April 4 to me is not just the day that Dr. King was assassinated in Memphis. It is also the day in 1994 that I nervously walked into Terminal C at IAH to clock in for my shift for the first time as my true self.
I was going to wait until my May 4 birthday to do that, but got impatient and just went ahead and put my new femme uniforms on, grabbed my new ID and plunged into my new reality.
A lot of things have changed since that 1994 day. My hair is a lot shorter now than when I walked into Terminal C, and I’ve gained 50 pounds. There’s even a brand new Terminal E next door and connected to Terminal C at Bush IAH.
I even have a shelf of awards I keep adding to from multiple organizations across the country for my 20 plus years of activism on behalf of the community.
But it would have never gotten to that point if I hadn’t found the courage to take the first steps toward becoming Moni.
She downplays her role in it, but one person I have to credit for burning my trans closet door down and challenging me to handle my transition business was a fellow flight attendant coworker in Maxine Farrington.
Max and I had gotten to know one another because I worked the gates, but she perceptively picked up on the fact I wasn’t happy, and felt I was hiding something.
One day I was talking about how her statuesque self should become a model, and she told me that she not only was, but had some major ad campaigns back in the 80’s
So I told Max what was going on and what I was up to. She went on vacation after I confided in her, and by the time Max got back I was now working the gates. I was also dealing with 30,000 people a day gawking at me as they rushed to their flights or boarded the ones I worked.
As for the peeps gawking at me during my awkward transition stage, I dealt with it the only way I could, by putting my head down and throwing myself into doing my job to the best of my ability. Major difference was I was way happier with the way my life was going.
Max was walking off one of her first post vacation trips when she walked off the plane that had parked at my gate and she spotted me.
“Congratulations,” she said after spotting me. “But we need to talk.”

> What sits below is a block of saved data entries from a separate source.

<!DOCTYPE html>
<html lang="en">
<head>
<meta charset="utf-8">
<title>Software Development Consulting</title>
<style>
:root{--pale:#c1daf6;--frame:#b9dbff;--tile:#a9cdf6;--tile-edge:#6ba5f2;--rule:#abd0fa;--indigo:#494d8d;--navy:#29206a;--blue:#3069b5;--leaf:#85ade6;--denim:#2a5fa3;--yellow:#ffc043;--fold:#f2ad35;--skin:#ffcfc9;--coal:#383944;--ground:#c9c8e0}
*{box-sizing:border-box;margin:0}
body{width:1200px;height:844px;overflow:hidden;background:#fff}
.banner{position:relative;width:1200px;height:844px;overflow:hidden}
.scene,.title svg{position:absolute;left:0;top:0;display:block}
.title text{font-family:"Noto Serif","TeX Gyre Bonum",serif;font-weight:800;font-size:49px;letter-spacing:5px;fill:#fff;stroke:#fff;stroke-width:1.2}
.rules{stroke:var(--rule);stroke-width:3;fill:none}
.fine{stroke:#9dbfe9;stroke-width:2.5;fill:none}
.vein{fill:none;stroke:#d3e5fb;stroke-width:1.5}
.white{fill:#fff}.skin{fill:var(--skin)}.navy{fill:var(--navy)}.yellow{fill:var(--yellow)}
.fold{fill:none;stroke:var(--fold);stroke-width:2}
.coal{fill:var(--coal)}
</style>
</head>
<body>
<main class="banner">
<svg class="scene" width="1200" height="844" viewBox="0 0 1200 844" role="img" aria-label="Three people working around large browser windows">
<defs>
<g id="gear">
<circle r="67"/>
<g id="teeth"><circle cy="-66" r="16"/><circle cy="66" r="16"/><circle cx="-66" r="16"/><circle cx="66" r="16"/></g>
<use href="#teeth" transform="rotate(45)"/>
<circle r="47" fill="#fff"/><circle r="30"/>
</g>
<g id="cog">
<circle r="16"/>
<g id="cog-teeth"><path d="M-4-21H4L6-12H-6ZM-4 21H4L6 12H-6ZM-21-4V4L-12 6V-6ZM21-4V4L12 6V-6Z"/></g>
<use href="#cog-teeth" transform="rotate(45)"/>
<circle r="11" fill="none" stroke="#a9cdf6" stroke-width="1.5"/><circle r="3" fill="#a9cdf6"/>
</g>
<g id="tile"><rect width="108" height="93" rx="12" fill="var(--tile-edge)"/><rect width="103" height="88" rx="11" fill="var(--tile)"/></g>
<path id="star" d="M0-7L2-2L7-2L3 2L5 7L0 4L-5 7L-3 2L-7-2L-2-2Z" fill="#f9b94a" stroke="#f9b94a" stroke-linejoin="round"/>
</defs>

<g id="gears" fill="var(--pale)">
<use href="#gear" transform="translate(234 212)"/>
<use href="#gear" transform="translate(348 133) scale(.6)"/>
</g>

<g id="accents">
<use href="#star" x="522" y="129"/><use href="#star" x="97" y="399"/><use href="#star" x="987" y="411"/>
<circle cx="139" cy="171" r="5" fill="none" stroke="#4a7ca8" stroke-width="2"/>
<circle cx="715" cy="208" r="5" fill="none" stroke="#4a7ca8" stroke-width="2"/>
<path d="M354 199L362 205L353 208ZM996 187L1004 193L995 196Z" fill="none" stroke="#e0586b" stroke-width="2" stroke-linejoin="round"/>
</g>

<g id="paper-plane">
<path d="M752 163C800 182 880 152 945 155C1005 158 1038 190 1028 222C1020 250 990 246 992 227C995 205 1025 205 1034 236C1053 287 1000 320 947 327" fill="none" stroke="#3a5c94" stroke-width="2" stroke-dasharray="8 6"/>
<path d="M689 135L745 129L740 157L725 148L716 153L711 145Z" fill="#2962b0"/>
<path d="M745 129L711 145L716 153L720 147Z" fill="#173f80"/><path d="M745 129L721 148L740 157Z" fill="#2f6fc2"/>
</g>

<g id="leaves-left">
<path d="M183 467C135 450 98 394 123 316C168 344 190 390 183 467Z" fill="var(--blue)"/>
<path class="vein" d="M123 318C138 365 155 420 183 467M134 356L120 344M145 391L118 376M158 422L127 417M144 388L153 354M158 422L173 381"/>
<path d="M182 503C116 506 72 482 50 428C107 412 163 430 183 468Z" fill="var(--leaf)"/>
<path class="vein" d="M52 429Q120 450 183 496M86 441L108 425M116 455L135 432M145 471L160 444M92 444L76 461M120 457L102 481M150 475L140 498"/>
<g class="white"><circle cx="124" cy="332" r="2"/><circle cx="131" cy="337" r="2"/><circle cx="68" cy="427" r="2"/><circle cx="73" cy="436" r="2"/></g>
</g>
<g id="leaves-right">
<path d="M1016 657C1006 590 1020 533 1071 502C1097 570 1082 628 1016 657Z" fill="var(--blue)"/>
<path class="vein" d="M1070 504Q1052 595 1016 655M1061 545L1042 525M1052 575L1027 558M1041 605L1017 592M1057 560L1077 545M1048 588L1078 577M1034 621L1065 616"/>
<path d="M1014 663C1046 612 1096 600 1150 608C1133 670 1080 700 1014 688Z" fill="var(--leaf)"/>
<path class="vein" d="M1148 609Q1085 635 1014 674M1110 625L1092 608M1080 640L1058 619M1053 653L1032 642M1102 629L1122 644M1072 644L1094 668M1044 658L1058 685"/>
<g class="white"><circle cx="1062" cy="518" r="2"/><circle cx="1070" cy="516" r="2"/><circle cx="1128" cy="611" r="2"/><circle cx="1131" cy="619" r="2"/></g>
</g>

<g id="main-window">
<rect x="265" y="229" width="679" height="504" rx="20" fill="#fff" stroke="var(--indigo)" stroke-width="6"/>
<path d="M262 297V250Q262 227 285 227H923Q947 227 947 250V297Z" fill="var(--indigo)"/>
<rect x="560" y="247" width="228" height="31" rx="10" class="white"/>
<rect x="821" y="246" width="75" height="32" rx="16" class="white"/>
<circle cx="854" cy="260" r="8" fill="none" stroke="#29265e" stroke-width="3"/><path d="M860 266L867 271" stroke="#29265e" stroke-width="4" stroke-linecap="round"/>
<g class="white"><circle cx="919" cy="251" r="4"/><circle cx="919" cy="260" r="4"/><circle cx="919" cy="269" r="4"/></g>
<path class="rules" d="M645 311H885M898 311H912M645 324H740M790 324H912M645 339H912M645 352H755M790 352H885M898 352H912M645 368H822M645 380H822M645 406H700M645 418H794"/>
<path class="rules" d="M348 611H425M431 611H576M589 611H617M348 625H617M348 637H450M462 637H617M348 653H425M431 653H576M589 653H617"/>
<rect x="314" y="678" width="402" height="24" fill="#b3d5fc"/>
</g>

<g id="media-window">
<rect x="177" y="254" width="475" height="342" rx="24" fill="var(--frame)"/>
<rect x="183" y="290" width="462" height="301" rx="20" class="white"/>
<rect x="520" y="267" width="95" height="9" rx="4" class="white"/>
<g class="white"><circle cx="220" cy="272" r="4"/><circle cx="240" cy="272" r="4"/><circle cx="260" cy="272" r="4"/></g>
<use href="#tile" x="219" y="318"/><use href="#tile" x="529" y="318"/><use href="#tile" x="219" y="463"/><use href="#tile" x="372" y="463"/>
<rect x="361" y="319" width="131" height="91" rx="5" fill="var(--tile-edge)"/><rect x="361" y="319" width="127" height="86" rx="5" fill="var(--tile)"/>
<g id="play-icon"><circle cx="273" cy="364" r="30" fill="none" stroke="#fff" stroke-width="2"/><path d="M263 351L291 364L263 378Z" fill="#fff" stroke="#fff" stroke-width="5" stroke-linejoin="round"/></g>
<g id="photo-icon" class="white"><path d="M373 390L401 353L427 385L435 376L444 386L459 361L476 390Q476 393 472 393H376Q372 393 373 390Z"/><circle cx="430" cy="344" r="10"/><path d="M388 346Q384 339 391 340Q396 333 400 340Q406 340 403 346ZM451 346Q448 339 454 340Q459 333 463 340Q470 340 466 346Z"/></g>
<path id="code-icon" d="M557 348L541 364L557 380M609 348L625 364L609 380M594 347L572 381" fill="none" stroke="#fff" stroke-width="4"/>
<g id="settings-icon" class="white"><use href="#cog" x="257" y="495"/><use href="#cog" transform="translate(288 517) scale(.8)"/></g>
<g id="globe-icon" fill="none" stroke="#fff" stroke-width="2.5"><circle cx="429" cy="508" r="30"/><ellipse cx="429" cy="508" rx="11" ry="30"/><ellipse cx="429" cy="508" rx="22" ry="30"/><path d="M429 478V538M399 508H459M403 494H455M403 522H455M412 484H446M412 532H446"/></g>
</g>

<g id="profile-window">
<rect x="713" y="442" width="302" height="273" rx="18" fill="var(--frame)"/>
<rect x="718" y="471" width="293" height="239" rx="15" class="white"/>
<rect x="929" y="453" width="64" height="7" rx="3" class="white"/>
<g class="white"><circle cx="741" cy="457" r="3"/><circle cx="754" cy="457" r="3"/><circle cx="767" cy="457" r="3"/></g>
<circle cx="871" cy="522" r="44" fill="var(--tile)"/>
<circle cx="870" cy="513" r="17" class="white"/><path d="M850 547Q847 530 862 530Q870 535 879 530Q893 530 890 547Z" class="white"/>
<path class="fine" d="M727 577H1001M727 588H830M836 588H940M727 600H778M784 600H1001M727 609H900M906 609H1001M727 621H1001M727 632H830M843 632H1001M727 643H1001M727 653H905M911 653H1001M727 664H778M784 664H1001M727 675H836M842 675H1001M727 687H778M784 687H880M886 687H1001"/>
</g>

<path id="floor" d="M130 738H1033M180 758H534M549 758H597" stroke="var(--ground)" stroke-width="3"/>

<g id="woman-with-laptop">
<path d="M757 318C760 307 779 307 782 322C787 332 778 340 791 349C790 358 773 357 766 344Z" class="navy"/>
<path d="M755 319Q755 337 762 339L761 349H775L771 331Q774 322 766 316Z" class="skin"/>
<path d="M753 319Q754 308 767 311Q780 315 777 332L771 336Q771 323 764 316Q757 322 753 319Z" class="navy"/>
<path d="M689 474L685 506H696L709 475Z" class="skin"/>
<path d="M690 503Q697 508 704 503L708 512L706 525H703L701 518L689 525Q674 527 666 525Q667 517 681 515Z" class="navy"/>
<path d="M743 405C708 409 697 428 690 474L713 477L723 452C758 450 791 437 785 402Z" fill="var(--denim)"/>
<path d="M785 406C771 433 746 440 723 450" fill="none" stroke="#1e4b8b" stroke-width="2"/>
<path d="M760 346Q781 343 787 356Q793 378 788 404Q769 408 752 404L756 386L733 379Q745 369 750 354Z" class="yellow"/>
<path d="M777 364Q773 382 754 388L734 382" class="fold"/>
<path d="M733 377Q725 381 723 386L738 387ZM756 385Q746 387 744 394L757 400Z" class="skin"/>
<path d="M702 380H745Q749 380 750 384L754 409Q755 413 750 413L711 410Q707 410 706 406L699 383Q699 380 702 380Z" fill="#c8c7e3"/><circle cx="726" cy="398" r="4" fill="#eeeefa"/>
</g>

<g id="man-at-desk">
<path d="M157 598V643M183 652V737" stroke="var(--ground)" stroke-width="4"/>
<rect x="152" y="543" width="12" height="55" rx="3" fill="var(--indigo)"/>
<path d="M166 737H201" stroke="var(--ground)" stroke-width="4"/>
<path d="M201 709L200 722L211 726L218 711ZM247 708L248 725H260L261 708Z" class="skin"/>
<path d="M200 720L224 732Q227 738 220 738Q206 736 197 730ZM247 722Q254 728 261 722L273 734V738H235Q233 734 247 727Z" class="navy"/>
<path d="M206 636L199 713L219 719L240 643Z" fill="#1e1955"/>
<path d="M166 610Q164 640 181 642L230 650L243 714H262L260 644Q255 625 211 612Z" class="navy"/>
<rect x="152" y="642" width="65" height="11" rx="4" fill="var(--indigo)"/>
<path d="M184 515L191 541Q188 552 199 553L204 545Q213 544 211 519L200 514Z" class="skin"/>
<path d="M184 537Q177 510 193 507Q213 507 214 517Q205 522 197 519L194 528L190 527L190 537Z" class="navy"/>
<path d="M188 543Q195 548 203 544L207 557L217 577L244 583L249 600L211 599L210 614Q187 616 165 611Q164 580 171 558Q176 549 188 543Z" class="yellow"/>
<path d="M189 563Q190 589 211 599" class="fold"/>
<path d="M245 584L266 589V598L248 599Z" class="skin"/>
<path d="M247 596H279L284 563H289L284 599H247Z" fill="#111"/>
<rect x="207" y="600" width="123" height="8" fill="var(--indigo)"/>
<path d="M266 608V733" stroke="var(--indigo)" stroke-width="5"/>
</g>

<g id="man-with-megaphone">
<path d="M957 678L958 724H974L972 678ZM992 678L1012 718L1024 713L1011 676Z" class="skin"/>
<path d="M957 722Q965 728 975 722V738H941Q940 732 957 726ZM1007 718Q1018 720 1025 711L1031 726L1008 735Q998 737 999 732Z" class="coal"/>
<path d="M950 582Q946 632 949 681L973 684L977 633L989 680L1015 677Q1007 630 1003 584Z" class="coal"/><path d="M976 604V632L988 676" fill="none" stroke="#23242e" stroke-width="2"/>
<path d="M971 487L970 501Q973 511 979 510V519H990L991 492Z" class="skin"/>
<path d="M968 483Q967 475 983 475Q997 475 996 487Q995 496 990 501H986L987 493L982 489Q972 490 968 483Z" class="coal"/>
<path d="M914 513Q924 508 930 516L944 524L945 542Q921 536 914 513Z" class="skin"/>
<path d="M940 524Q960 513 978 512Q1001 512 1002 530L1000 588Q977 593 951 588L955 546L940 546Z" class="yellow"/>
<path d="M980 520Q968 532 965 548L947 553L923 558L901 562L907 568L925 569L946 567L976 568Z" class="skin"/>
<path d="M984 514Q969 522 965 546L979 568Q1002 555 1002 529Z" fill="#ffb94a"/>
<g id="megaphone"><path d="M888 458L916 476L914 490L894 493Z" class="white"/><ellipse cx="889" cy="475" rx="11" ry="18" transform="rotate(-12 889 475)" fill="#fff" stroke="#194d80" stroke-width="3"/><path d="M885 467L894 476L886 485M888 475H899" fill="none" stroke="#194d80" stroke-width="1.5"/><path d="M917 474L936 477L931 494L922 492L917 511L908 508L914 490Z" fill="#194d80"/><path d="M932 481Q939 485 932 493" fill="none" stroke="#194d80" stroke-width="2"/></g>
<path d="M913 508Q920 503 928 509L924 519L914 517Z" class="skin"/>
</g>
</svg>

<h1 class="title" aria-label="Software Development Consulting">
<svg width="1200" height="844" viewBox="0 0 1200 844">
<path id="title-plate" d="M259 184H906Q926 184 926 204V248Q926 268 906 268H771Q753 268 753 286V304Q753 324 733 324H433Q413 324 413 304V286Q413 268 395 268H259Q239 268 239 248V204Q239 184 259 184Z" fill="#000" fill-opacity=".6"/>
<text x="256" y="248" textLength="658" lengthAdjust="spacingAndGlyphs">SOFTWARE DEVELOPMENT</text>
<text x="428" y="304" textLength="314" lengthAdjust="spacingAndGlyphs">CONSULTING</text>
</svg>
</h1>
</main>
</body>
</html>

We had that conversation at the airport a few days later. She was concerned that a mere seven weeks after our conversation in which I confided to her I was transitioning that I was jumping in too fast.
Max had four girlfriends who were trans from her modeling days, and I assured her that I was not only serious about what I was doing, I had been thinking about it for more than a decade.
I had her and a lot of cis feminine role models around that airport and elsewhere to look up to in those early days. It was an interesting, emotional and challenging first month, but I survived it and the next seven years on the job.
Were there some potholes along the way? Sure was. But nothing in life is easy., especially a gender transition.
I ended up in Louisville for eight and a half years starting in late September 2001 before returning to Houston four days after my birthday in May 2010.
I still talk to Max and many of my coworkers from that time She and my coworkers tell me how proud they are of me and the person I’ve become.
I discovered in these 25 years that your family expands, not contracts during a gender transition. I’ve been blessed to meet a lot of amazing people along the journey here and during my time in Louisville. Some are still my friends today.
And yeah, I have a lot of trans nieces and nephews these days in addition to my two biological nieces.
Y’all know the rest of the still evolving story. 25 years later I am this unapologetic Black trans person who strives to be better every day for myself and my community. I have an amazing life, have gotten to blaze a few trails and make history along the way.
And yeah, I look fly doing it.
Happy 25th transiversary to me.